[The] Secure transportation [bill] is about to the finish line also … That will provide communities with alternatives to patrol cars and ambulances, which are traumatizing at best, and also costly. It’ll give communities a business model for providing lower-key, effective transportation for mental health services.
We’re trying to put in the first set of standards for jails, with regards to how jails [handle] people with mental health and other health conditions including pregnancy, putting some guardrails around the lengths of time people can be left to languish in solitary confinement. That’ll bring our jails up closer to the standard that our state prisons are setting.
You mentioned [Rep.] Dafna Michaelson Jenet’s bill … That’s a really important one as we come out of this first phase of the pandemic. If we want to save ourselves costs and poor outcomes ten years down the road, now is the time to get in there with the younger people and provide some timely support.”
EK: Mental Health Colorado lists one of its goals as “Disentangling mental health and criminal justice.” Can you describe what this means, as well as how Mental Health Colorado is pursuing this goal?

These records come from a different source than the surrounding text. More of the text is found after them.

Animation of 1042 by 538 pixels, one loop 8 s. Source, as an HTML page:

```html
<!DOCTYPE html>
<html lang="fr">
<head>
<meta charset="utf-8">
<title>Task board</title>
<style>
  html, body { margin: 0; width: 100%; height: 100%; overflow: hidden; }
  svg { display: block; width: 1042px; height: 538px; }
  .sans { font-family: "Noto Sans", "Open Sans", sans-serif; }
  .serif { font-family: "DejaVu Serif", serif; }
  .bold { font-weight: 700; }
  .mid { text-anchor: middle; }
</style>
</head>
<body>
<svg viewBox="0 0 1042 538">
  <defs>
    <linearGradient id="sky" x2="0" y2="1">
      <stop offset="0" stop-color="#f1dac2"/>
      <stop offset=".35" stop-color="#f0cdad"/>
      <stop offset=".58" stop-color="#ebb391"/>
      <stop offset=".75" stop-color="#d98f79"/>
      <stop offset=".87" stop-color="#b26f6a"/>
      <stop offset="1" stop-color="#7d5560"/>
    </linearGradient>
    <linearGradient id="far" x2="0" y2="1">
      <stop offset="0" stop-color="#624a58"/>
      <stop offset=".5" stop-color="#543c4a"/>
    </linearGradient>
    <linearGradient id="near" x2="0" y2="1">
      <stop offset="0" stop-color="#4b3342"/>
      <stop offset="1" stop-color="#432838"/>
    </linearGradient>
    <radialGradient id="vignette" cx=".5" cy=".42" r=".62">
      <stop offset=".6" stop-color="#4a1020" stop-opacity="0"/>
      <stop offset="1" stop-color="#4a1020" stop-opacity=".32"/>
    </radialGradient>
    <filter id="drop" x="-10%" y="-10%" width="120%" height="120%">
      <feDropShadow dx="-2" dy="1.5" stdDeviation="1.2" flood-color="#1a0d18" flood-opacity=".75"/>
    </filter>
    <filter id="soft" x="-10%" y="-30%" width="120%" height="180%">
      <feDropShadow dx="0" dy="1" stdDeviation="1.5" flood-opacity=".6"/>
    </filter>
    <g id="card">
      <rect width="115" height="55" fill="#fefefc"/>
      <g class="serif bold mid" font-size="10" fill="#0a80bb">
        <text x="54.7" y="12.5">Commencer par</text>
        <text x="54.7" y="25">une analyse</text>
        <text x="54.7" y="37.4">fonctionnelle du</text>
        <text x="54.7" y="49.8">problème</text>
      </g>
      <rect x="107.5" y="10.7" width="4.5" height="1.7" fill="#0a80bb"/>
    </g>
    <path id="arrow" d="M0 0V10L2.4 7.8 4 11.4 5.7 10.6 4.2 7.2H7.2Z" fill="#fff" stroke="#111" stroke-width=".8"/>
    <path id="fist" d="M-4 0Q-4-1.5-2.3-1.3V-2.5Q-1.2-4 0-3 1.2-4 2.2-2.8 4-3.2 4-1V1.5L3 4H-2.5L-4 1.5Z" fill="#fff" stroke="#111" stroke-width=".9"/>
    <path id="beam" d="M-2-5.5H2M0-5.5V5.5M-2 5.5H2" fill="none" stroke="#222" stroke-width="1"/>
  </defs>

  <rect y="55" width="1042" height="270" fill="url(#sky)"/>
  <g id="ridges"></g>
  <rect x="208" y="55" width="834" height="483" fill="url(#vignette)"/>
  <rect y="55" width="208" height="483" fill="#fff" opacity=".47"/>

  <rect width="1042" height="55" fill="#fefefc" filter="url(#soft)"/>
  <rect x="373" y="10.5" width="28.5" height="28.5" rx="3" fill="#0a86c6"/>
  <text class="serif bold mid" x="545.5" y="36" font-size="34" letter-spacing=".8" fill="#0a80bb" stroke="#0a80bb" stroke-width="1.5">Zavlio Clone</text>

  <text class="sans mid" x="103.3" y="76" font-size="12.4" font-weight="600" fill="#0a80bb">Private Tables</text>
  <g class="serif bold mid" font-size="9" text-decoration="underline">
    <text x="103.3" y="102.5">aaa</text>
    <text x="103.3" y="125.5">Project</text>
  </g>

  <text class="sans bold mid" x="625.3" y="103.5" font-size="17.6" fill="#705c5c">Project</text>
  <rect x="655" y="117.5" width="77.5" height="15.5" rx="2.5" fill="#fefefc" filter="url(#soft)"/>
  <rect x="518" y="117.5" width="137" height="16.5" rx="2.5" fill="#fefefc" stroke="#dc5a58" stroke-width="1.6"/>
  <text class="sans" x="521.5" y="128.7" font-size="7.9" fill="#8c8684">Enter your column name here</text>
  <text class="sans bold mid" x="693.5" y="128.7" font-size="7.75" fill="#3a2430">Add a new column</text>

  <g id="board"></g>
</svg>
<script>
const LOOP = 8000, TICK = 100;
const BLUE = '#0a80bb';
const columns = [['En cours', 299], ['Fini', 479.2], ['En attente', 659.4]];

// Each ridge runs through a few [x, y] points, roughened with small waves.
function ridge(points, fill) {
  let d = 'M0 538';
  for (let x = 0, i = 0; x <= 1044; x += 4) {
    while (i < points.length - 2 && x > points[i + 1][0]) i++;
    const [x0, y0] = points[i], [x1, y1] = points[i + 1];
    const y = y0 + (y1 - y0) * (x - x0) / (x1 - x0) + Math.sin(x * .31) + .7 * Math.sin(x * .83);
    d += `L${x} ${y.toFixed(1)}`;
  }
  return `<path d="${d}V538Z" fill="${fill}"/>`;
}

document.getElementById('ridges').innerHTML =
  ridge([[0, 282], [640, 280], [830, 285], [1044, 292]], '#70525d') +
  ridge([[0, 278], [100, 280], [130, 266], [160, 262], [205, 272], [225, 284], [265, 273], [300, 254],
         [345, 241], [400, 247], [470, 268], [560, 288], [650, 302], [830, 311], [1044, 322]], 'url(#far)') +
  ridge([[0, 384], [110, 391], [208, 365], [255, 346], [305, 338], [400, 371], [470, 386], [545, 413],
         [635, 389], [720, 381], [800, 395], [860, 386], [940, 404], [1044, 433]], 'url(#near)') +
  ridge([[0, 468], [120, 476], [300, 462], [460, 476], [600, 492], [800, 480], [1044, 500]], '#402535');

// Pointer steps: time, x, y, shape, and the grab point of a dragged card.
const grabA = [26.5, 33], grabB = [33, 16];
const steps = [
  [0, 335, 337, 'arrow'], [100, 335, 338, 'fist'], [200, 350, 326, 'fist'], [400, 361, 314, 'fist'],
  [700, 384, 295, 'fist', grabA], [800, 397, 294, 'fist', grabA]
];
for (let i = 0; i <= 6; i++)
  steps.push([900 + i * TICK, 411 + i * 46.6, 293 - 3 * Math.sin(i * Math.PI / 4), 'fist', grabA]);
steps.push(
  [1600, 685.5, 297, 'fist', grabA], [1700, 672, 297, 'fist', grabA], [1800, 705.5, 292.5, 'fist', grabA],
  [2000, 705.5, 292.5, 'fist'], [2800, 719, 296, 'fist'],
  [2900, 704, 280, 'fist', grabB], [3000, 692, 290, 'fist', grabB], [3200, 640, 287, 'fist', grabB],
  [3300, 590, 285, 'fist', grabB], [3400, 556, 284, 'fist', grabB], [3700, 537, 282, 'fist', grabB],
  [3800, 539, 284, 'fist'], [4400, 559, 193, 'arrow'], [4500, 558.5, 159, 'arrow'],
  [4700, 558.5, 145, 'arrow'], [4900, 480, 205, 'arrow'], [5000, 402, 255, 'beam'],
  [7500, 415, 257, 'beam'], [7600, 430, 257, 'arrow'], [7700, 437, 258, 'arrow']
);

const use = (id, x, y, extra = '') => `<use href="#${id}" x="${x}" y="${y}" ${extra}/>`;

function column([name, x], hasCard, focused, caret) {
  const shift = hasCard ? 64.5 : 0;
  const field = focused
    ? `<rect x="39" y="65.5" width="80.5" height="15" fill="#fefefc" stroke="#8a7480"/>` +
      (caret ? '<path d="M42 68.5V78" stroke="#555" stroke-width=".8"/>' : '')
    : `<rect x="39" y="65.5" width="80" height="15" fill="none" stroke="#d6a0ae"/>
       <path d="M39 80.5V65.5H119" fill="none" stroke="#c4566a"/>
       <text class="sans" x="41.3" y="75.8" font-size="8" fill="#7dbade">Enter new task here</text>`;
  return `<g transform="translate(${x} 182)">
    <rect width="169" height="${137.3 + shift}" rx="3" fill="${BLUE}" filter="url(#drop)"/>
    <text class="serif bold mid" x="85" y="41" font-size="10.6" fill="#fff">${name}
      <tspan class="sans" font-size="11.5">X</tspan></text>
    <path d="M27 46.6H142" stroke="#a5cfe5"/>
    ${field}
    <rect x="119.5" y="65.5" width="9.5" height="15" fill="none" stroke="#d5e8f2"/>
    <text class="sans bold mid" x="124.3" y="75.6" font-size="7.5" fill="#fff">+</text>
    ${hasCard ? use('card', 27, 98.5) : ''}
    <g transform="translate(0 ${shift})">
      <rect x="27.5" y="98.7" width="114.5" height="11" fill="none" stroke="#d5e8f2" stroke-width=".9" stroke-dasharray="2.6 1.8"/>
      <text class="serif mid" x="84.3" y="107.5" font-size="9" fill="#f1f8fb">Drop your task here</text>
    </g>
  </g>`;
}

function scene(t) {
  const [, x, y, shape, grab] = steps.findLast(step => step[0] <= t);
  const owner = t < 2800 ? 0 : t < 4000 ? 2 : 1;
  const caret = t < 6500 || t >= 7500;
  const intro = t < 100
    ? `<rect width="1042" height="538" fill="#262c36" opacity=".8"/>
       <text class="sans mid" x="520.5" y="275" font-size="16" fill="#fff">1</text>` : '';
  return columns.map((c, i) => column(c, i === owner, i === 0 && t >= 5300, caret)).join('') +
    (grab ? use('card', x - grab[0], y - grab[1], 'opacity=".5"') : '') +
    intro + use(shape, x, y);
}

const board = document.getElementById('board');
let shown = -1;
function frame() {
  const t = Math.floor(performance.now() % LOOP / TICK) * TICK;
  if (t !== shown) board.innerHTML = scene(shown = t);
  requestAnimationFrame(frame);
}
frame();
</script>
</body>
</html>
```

VA: “A lot of [the U.S.] mass incarceration is driven by inadequacies in the way we support peoples’ mental well-being … People can go nearly a lifetime, or well into adulthood, with their mental health needs largely neglected or ignored. And when crises occur, we’re all trying to call 911 — that’s what you do. If your son is having a psychotic episode and being scary, you call 911. But what you don’t expect is handcuffs, tasers and assault charges because he’s freaking out thinking that all of the paranoid dreams are coming true as the police are bearing down on him in his own bedroom…
The other key thing is that we don’t have adequate in-patient or long-term residential care for people. There’s no mechanism for that, and there’s no facilities for it. This country closed its large [mental health facilities]– they called them ‘asylums’ — in the mid-sixties because — they still are the subject of horror films … And it’s because, back then, people were essentially warehoused in settings that were often neglectful if not abusive or experimental. And there was very little standard of care, and so asylums were these negative places. In the 1960s, there was an enlightened movement to say, ‘This has got to go. People will thrive in community and smaller settings.” So they closed them down, but the adequate funding was never appropriated to build alternatives…
Disentangling comes down to two things really. It’s crisis intervention that is clinical, as opposed to law enforcement-based. So we’ve been really glad to see increasing co-responder efforts, or solely clinical mobile outreach efforts. That’s great because if we can keep people from getting entangled to begin with at that first intercept, that’s ideal. But on the other end of it, we need to build capacity because there are people who are too ill to thrive in a super competitive housing and employment market. And they will, as a consequence, be living under bridges, or cycling from one unstable housing setting to another, failing to keep jobs down. We have to have enough capacity to house people in a supportive way when their health needs demand it.”
This interview has been edited for clarity and length.